Employees have enjoyed a brief and unusual period of power. A constricted labour market and steep competition for talent have given job seekers a strong hand when negotiating wages. Many businesses responded by improving their workplace perk offerings and increasing remuneration.
But the tables could be turning. With the UK’s recession expected to worsen in the year ahead, companies are likely to slow their hiring plans or even begin layoffs to survive the tougher economic climate.
Mass layoffs have already been seen in the tech sector, with Twitter and Meta each letting go of thousands of staff. Meanwhile, retailers Made.com and Joules have had to make redundancies after going into administration.
Janine Chamberlin, UK country manager and vice-president of LinkedIn, warns that “we haven’t seen the last of the redundancies yet”, adding “it’s going to be a challenging 12 months ahead”.
James Reed, CEO and chair of recruitment firm Reed, also fears that redundancies could become a theme of the year. “If the recession is severe, we could expect mass layoffs because companies need to reduce their costs if they’re suffering big drops in income.”
But so far his company hasn’t seen signs of this. “We’re yet to see influxes of applicants who have been made redundant,” he adds. “We’re seeing more people look around for better-paying jobs, to improve their circumstances in an economy where real wages are being squeezed.”
This squeeze on wages is being felt by many and is expected to worsen over the coming months. The Office for Budget Responsibility has predicted that UK households will suffer a 7.1% decrease in living standards over the next two years – the largest such drop in 60 years – as wages struggle to keep pace with rising inflation.
“A lot of companies are under pressure to increase wages but can’t necessarily do so, especially if they have a lot of debt in their business as the cost of financing that debt will keep going up,” Reed says. He anticipates the consequences will likely be “more strikes, more industrial action and all sorts of unhappiness in the workplace”.

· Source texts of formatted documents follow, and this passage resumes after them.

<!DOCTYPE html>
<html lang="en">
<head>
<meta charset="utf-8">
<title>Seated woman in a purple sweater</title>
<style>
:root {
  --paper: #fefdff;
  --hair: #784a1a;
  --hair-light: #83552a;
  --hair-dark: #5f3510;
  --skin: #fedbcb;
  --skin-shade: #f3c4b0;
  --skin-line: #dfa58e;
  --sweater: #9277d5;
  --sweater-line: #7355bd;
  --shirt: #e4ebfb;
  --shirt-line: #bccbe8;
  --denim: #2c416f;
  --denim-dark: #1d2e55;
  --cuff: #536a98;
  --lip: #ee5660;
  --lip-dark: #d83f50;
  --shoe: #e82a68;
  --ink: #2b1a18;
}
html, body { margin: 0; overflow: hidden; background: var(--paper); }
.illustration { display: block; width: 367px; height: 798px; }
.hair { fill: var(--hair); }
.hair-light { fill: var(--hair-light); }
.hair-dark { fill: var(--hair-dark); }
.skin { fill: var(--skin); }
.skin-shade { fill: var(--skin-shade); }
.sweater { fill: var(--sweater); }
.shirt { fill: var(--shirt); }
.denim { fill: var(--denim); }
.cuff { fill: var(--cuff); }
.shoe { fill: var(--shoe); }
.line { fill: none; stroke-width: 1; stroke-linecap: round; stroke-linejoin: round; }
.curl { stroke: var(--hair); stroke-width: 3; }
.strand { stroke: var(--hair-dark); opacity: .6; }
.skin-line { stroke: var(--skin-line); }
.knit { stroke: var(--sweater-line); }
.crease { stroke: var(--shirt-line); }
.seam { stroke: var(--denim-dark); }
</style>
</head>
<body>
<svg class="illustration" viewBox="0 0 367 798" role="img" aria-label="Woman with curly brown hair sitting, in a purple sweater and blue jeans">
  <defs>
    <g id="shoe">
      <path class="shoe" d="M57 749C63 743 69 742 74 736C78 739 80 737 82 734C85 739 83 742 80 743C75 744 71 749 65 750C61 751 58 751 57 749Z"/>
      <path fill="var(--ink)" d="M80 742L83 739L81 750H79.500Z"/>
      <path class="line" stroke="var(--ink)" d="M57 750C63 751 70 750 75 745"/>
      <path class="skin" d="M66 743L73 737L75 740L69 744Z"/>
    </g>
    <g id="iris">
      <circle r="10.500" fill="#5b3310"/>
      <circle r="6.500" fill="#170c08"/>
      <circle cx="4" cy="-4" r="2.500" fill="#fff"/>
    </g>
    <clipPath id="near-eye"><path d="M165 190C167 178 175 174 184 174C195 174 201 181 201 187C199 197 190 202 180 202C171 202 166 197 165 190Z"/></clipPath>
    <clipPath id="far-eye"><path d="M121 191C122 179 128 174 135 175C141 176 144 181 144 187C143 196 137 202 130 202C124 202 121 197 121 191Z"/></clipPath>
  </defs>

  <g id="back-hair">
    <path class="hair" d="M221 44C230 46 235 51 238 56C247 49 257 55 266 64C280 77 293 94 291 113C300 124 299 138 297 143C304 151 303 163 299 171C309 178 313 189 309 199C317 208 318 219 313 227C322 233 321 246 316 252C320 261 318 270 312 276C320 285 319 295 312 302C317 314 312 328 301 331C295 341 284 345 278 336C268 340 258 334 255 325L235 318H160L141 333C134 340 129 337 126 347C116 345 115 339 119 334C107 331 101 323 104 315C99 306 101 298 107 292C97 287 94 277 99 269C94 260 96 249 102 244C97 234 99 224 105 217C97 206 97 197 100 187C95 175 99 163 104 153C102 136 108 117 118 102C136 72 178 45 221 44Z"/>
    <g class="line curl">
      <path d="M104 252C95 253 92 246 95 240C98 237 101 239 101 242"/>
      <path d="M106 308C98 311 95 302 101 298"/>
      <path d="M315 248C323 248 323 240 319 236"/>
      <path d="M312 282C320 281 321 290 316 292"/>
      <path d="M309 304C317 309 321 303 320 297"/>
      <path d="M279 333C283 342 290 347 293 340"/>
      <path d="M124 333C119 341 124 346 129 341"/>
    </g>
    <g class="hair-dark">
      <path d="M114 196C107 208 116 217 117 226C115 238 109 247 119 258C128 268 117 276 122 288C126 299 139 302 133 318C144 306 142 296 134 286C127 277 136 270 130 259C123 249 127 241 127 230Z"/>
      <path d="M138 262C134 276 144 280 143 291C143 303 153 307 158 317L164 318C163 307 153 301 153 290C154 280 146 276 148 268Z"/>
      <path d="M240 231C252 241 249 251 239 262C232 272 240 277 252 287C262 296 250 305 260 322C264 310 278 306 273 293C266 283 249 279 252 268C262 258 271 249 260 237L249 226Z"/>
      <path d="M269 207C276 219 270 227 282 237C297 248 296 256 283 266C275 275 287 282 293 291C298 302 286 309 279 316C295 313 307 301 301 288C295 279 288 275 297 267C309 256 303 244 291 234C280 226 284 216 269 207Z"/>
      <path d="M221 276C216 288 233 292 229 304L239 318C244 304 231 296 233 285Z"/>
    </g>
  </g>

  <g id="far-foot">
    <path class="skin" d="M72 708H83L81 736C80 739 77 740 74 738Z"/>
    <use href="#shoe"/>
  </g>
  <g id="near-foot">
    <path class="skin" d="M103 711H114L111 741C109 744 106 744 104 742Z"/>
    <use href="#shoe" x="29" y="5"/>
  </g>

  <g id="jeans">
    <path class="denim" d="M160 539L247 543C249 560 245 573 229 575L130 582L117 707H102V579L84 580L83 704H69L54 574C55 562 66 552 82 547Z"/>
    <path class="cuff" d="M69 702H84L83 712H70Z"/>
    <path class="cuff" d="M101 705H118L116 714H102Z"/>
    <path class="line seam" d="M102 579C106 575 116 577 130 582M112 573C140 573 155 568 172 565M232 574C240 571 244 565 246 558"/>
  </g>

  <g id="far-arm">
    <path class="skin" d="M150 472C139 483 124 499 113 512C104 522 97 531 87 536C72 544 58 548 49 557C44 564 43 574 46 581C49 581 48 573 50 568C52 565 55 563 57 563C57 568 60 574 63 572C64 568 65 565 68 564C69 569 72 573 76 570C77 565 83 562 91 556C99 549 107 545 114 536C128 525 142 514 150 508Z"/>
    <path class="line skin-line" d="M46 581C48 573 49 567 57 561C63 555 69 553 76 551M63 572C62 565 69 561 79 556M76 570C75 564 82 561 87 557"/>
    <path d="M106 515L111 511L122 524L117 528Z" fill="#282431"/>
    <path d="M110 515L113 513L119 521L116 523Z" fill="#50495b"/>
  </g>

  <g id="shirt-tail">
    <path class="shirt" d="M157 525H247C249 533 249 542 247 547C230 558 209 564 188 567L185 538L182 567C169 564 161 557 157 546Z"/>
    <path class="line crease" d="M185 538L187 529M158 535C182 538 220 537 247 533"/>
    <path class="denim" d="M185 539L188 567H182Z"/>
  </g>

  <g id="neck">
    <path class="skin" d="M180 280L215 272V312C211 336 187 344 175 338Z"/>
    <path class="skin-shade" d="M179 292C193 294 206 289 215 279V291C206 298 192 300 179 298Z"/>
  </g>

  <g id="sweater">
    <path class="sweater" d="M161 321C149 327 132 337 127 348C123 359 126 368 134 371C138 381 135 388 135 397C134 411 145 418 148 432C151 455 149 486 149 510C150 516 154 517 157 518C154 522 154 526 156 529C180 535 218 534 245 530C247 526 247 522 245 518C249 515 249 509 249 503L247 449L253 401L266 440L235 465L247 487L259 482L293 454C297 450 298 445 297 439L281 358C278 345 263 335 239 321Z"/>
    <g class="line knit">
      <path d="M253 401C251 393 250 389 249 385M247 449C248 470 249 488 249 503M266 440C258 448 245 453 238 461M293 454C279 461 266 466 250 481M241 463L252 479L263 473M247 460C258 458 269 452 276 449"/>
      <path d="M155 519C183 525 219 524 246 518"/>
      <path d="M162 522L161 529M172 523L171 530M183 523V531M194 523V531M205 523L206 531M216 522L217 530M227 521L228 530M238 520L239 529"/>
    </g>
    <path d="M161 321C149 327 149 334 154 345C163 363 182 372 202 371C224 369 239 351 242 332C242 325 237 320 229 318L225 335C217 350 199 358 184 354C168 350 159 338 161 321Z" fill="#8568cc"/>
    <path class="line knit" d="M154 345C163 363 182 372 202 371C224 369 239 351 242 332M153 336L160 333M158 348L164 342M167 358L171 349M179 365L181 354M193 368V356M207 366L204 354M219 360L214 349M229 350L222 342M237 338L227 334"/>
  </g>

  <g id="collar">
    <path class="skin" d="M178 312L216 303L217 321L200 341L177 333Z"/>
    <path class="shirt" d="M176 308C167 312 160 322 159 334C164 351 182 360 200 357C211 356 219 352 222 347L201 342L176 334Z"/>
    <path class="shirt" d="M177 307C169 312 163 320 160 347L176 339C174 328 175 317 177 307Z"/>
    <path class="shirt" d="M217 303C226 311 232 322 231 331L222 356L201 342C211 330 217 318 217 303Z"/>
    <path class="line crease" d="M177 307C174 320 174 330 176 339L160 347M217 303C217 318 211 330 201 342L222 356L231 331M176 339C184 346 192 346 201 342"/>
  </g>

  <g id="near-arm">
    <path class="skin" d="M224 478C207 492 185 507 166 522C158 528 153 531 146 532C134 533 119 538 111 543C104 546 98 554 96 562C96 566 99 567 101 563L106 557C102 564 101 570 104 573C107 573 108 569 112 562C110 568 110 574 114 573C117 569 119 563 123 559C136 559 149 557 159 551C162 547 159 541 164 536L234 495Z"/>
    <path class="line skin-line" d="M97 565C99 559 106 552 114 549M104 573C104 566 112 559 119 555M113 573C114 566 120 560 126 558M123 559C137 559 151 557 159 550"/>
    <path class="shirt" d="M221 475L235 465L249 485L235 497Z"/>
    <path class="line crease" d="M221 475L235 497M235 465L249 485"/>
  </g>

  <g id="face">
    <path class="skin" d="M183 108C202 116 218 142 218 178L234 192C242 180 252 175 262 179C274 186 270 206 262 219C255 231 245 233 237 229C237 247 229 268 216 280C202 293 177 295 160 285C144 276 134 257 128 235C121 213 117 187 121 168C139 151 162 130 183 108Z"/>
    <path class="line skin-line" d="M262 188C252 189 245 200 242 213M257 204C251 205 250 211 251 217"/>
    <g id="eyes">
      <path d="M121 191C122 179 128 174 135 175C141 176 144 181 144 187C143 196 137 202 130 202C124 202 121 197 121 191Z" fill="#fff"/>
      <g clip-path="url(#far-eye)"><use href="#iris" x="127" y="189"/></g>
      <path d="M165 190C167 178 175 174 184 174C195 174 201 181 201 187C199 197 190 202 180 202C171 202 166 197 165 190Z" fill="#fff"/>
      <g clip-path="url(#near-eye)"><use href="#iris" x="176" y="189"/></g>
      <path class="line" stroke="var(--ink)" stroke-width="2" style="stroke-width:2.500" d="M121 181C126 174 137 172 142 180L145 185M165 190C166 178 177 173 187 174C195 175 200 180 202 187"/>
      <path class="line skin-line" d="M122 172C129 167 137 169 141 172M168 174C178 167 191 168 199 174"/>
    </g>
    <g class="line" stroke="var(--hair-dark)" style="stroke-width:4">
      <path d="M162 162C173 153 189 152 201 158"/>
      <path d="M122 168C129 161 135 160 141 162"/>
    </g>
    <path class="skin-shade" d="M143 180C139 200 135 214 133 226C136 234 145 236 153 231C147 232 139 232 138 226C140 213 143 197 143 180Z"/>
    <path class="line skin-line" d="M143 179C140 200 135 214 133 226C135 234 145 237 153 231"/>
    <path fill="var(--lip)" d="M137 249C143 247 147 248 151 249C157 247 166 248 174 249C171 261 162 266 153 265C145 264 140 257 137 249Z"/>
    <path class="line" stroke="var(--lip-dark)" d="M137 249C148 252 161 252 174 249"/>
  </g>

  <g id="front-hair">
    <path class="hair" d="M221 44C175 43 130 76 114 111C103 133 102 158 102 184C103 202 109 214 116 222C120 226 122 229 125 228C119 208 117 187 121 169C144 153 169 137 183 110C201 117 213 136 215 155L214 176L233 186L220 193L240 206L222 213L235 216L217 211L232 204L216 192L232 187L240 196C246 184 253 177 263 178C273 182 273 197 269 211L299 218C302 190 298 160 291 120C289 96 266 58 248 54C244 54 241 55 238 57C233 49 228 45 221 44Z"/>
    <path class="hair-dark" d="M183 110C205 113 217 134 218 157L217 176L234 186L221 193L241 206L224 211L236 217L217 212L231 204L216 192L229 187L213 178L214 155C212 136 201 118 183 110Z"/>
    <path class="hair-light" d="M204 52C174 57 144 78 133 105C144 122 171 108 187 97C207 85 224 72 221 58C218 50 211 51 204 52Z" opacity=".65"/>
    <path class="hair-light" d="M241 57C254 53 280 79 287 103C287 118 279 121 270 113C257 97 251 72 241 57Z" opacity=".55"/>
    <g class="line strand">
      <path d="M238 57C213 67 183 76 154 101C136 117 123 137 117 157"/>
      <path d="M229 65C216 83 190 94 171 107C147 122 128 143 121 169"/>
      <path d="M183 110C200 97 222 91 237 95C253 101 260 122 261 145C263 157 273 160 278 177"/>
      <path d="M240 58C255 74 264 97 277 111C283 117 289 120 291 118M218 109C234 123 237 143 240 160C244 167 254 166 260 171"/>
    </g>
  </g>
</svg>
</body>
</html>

Companies reject remote working
These challenging economic conditions could also shift the power balance back in favour of employers. “Just as everybody came up for some air, we’re now facing a lot of uncertainty again,” Chamberlin says. “This is putting some leaders on the back foot and making them review some of the progress that we have made in the last two years.”
Take remote working. Recent figures from LinkedIn show that the number of remote opportunities has passed its peak, with remote listings on its jobs site falling from 16% at the start of the year to 12% in December 2022.
Chamberlin thinks the change is fuelled by the precarious position that many businesses find themselves in and is a symptom of business leaders trying to re-establish a sense of control.
Research from Microsoft shows managers are increasingly concerned about the performance of remote workers. This productivity paranoia is likely to grow in the year ahead as the economic pressures facing businesses mount.
But this is at odds with employee wishes. There’s still a high demand for autonomy and flexibility, even though companies are less interested in offering these privileges.
Rescinding on the right to flexible work could “have consequences for employee motivation and the progress that’s been made on diversity and equity,” Chamberlin warns. While this may see a company through a precarious patch, businesses should be aware of the damage it could do to their employer brand over the longer term.
The great return and recession fatigue
It’s important to consider the impacts these factors are likely to have on employees. For example, a recession could make employees slightly more conservative in their actions.
Holding on to talent may become easier. The great resignation saw many people job-hopping in search of better-paid employment. But recession in 2023 is likely to deter potential movers as tougher economic conditions cause people to become more cautious. “Uncertainty leads people to hold on to what they have and seek stability,” Chamberlin says.
Brad Harris, human resources professor at HEC Paris, points to factors that may play out in the workplace. “On the one hand, a recession can drive people to work harder because they know the stakes are high. Yet over the longer term, this stressor starts impeding our performance and wellbeing, as it’s just not sustainable.”
The next 12 months might also see the return of those who have left the workforce, particularly the over-50s who quit employment in large numbers during the pandemic. There are almost 400,000 more economically inactive adults aged 50 to 64 now than in the pre-Covid period, according to estimates from the Office for National Statistics.
Reed anticipates that 2023 might see the return of some of these retirees in what he has dubbed “the great return”. Financial pressure is likely to be a big motivator but there is also a business incentive to encourage people back.
“The over-50s are big contributors to the workforce and they’ve got a huge amount of skill and a lot of experience to share,” Reed says. “A lot of people were disengaged by the pandemic and became isolated but if they can be brought back in, that would be a good outcome for everyone.”
The importance of continuing to invest in skills and development should also not be ignored, according to Chamberlin. “Even for somebody who stays within the same role for the next five years, the skills that are required to do that role well will change by about 50%,” she says. “So failure to invest in skills development is incredibly damaging to the future stability of any organisation.”
While 2023 will present businesses with many challenges, the reintroduction of people to the workforce and lower competition in the labour market may make hiring easier. Holding onto talent will also be equally important and although there may be a temptation to wind back remote working, allowing staff to retain this flexibility may pay off in the long run.